Case 2: Point B is on a side adjacent to the side with Point A: This setup occurs with probability This is a slight deviation of the same geometric probability principle. This time, let the common vertex of the two sides be and the sides have side length Again, let and be the values representing the positions of Point A and Point B respectively, so the Pythagorean Theorem yields graphing into a quarter circle of radius and a total area that is Hence, our probability is
Case 3: Point B is on a side opposite to the side with Point A: This setup occurs with probability
Clearly, the distance between Point A and Point B are at least 1, so it must be at least The probability in this case is

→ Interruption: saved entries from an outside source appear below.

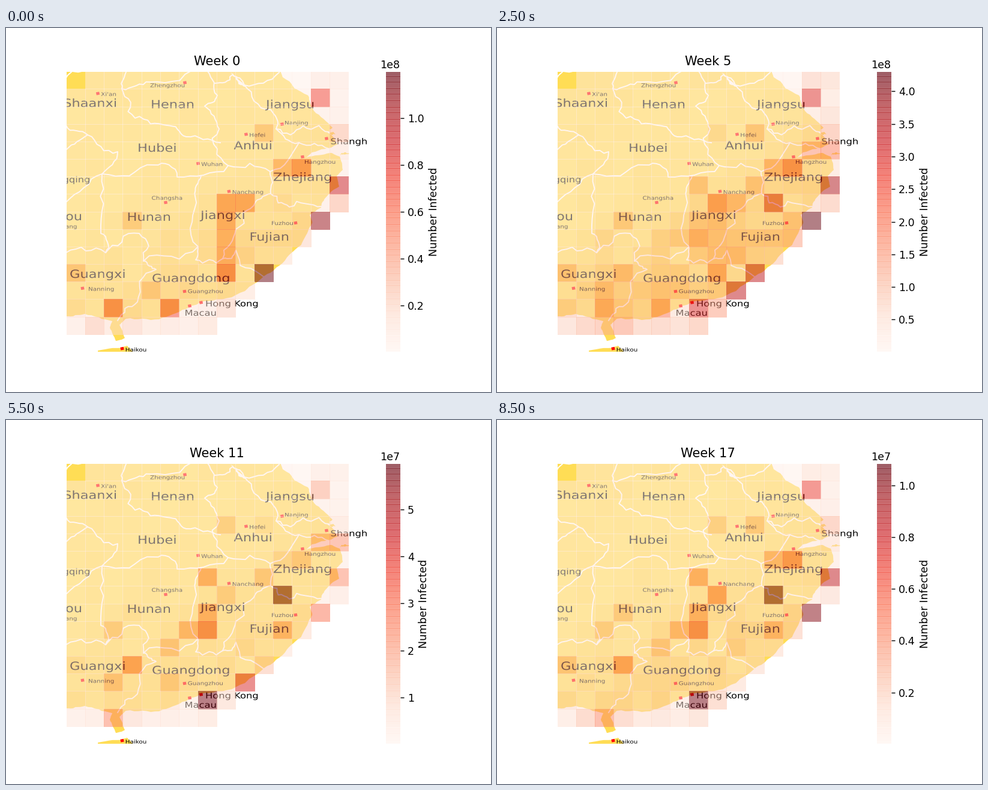
Animation, 808 px wide and 606 px high, one loop 9 s. Source, as a matplotlib script:

```python
import numpy as np
import matplotlib.pyplot as plt
from matplotlib.animation import FuncAnimation
from matplotlib.patches import PathPatch, Polygon
from matplotlib.textpath import TextPath
from matplotlib.transforms import Affine2D

plt.rcParams["font.family"] = "DejaVu Sans"
plt.rcParams["pcolormesh.snap"] = False

WEEKS = 18
N = 16
LAND = "#ffdd55"
MAP_ASPECT = 1.2  # the whole map is wider than its natural shape
BIG, MID, SMALL = 18.75, 13.6, 8.65
rng = np.random.default_rng(7)


def bump(week, centre, spread):
    return np.exp(-((week - centre) / spread) ** 2)


def peak_count(week):
    """Highest count of the week: a quick rise, then a long decay."""
    keys = [0, 1, 3, 5, 7, 11, 15, 17]
    millions = [119.7, 240, 441, 430, 311.5, 59.8, 13.41, 10.84]
    return 1e6 * np.exp(np.interp(week, keys, np.log(millions)))


# How an outbreak runs, and the (row, column, strength) of its cells
OUTBREAKS = [
    # early, then fading
    (lambda w: .15 + .85 * bump(w, 0, 7),
     [(11, 10, 1.05), (11, 8, .64), (13, 2, .62), (13, 5, .64), (10, 8, .46),
      (9, 8, .44), (8, 8, .46), (7, 9, .5), (12, 4, .3), (7, 14, .3)]),
    # in the middle weeks
    (lambda w: bump(w, 8, 5),
     [(12, 9, 1), (4, 14, .55), (4, 13, .5), (6, 10, .4), (12, 2, .45), (12, 5, .4)]),
    # late, and staying
    (lambda w: 1 - bump(w, 0, 5),
     [(13, 7, .97), (7, 11, 1), (9, 7, .6), (8, 7, .42), (6, 7, .42), (9, 6, .38),
      (9, 11, .4), (11, 3, .5), (14, 2, .42), (10, 5, .3), (9, 2, .25), (3, 8, .22)]),
    # constant apart from a dip
    (lambda w: 1 - .55 * bump(w, 10, 3.5),
     [(8, 13, .95), (6, 14, .8), (1, 13, .65), (5, 12, .56), (5, 11, .38), (7, 8, .5),
      (11, 0, .3), (3, 10, .27), (3, 14, .28), (8, 3, .26), (14, 1, .25)]),
]

row, col = np.mgrid[0:N, 0:N]
coastal = np.maximum(np.clip((row + .6 * col - 9) / 6, 0, 1), .6 * (col > 12))
inland_level = .025 + .04 * rng.random((N, N))
coast_level = .17 * coastal * (.4 + 1.1 * rng.random((N, N)))
blank = (col >= np.minimum(15, 22 - row)) | (row == N - 1) | (row + col == 0)


def levels(week):
    """Share of the weekly peak in each cell."""
    swell = .35 + .75 * bump(week, 4, 4) + .4 * bump(week, 16, 4)
    grid = inland_level + coast_level * swell
    for curve, cells in OUTBREAKS:
        for r, c, strength in cells:
            grid[r, c] = max(grid[r, c], strength * curve(week))
    return np.ma.array(grid / grid[~blank].max(), mask=blank)


def wiggle(points, rough=.12, depth=3):
    """Break a line into finer, uneven steps."""
    pts = np.array(points, float)
    for _ in range(depth):
        step = np.diff(pts, axis=0)
        normal = np.column_stack([-step[:, 1], step[:, 0]])
        mid = pts[:-1] + step / 2 + normal * rng.normal(0, rough, (len(step), 1))
        fine = np.empty((2 * len(pts) - 1, 2))
        fine[::2], fine[1::2] = pts, mid
        pts = fine
    return pts


fig, ax = plt.subplots(figsize=(6.4, 4.8), dpi=126.25)
edges = np.arange(N + 1)
mesh = ax.pcolormesh(edges, edges, levels(0) * peak_count(0), cmap="Reds",
                     alpha=.5, linewidth=0)
mesh.set_clim(1e5, peak_count(0))
ax.set_xlim(0, N)
ax.set_ylim(N, 0)
ax.axis("off")
title = ax.set_title("")
bar = fig.colorbar(mesh, ax=ax, label="Number Infected")
bar.outline.set_visible(False)
bar.ax.yaxis.set_offset_position("right")

# Map under the grid, in stage pixels
land = fig.add_axes(ax.get_position(), zorder=-1)
land.set_xlim(101, 601.96)
land.set_ylim(539.34, 72.72)
land.axis("off")


def fill(points, rough=.08, color=LAND):
    land.add_patch(Polygon(wiggle(points, rough), facecolor=color, edgecolor="none"))


def label(text, x, y, size, right=False):
    """Write a map label from its left or right end on the baseline."""
    path = TextPath((0, 0), text, size=size)
    if right:
        x -= path.get_extents().x1 * MAP_ASPECT
    move = Affine2D().scale(MAP_ASPECT, -1).translate(x, y)
    land.add_patch(PathPatch(move.transform_path(path), facecolor="black", lw=0, zorder=4))


def city(text, x, y, dx=5.2, dy=4.2, size=SMALL):
    """A tilted red marker with its name beside it."""
    corners = np.array([(-3.1, -1.9), (2.2, -2.8), (3.1, 1.9), (-2.2, 2.8)])
    land.add_patch(Polygon(corners + (x, y), color="red", lw=0, zorder=5))
    label(text, x + dx, y + dy, size)


# Coast from the north-east to the south-west
fill([(100, 70), (455, 70), (461, 82), (503, 112), (513, 138), (544, 166), (534, 172),
      (552, 194), (510, 207), (500, 216), (540, 208), (556, 214), (561, 236),
      (551, 246), (555, 264), (531, 284), (525, 299), (506, 311), (510, 325),
      (496, 352), (468, 382), (430, 413), (398, 438), (336, 455), (300, 468),
      (255, 485), (200, 484), (189, 494), (198, 516), (183, 521), (173, 498),
      (177, 488), (131, 476), (100, 480), (100, 70)], .05)
fill([(153, 537), (202, 529), (214, 542), (154, 542), (153, 537)], .04)
fill([(557, 212), (572, 209), (557, 212)], .15)
fill([(530, 167), (549, 177), (530, 167)], .15)

BORDERS = [
    [(100, 83), (134, 70)],
    [(201, 70), (193, 101), (240, 90), (336, 70)],
    [(193, 101), (215, 150), (268, 162), (300, 181), (357, 191)],
    [(336, 72), (352, 112), (331, 130), (355, 168), (370, 229)],
    [(100, 162), (136, 178), (101, 202)],
    [(136, 178), (186, 206), (160, 243)],
    [(348, 92), (377, 78), (397, 95), (455, 74)],
    [(397, 95), (441, 136), (450, 168), (488, 191), (538, 201)],
    [(450, 168), (495, 163), (546, 172)],
    [(100, 290), (160, 243), (247, 228), (285, 248), (370, 229), (440, 239), (488, 191)],
    [(160, 243), (158, 342), (166, 374), (222, 342), (229, 388), (320, 364),
     (315, 280), (325, 246)],
    [(100, 374), (166, 374)],
    [(229, 388), (250, 402), (219, 456), (186, 487)],
    [(320, 364), (316, 386), (361, 384), (383, 335), (416, 289), (441, 276), (440, 239)],
    [(441, 276), (472, 298), (526, 297)],
    [(361, 384), (383, 370), (429, 414)],
]
for line in BORDERS:
    land.plot(*wiggle(line).T, color="white", lw=1.1, solid_joinstyle="round")
fill([(374, 74), (399, 98), (387, 93), (374, 74)], color="white")

for name, x, y in [("Henan", 241, 133.5), ("Jiangsu", 433, 133.5), ("Hubei", 219, 206),
                   ("Anhui", 379.5, 202), ("Zhejiang", 445, 254.5), ("Hunan", 201.5, 321),
                   ("Jiangxi", 324, 318), ("Fujian", 405.5, 354), ("Guangxi", 106, 416),
                   ("Guangdong", 243, 423)]:
    label(name, x, y, BIG)
label("Shaanxi", 183, 131.5, BIG, right=True)
label("Guizhou", 125, 320, BIG, right=True)
label("Chongqing", 139, 257, MID, right=True)
label("Guiyang", 117.5, 333.5, SMALL, right=True)

city("Zhengzhou", 298, 91, -58, 7.5)
city("Xi'an", 153, 109)
city("Nanjing", 460, 160, 4, 1)
city("Hefei", 400, 177)
city("Wuhan", 320, 225.5)
city("Hangzhou", 494, 214.5, 3, 11.5)
city("Changsha", 266, 290.5, -23.5, -4.5)
city("Nanchang", 371.5, 272)
city("Fuzhou", 482.5, 324.5, -40.5, 3.5)
city("Nanning", 127.5, 433.3, 9.5)
city("Guangzhou", 297.5, 438.5, dy=2.8)
city("Haikou", 193.5, 533.7, dy=4.8)
city("Hong Kong", 325, 457, 7, 6.5, MID)
city("Macau", 306, 462.7, -8.5, 16.3, MID)
city("Shanghai", 534, 184, 6.5, 9.5, MID)


def draw(week):
    peak = peak_count(week)
    mesh.set_array(levels(week) * peak)
    mesh.set_clim(peak * .0008, peak)
    title.set_text(f"Week {week}")
    return mesh, title


anim = FuncAnimation(fig, draw, frames=WEEKS, interval=500, init_func=lambda: draw(0),
                     repeat=True, repeat_delay=0, blit=False)
plt.show()
```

Now taking the probabilities of the setups into account, our final probability is Thus so
Video Solution by Richard Rusczyk
https://artofproblemsolving.com/videos/amc/2015amc10a/399
See Also
2015 AMC 10A (Problems • Answer Key • Resources) | ||
Preceded by Problem 24 |
Followed by Last Problem | |
1 • 2 • 3 • 4 • 5 • 6 • 7 • 8 • 9 • 10 • 11 • 12 • 13 • 14 • 15 • 16 • 17 • 18 • 19 • 20 • 21 • 22 • 23 • 24 • 25 | ||
All AMC 10 Problems and Solutions |
2015 AMC 12A (Problems • Answer Key • Resources) | |
Preceded by Problem 22 |
Followed by Problem 24 |
1 • 2 • 3 • 4 • 5 • 6 • 7 • 8 • 9 • 10 • 11 • 12 • 13 • 14 • 15 • 16 • 17 • 18 • 19 • 20 • 21 • 22 • 23 • 24 • 25 | |
All AMC 12 Problems and Solutions |
The problems on this page are copyrighted by the Mathematical Association of America's American Mathematics Competitions.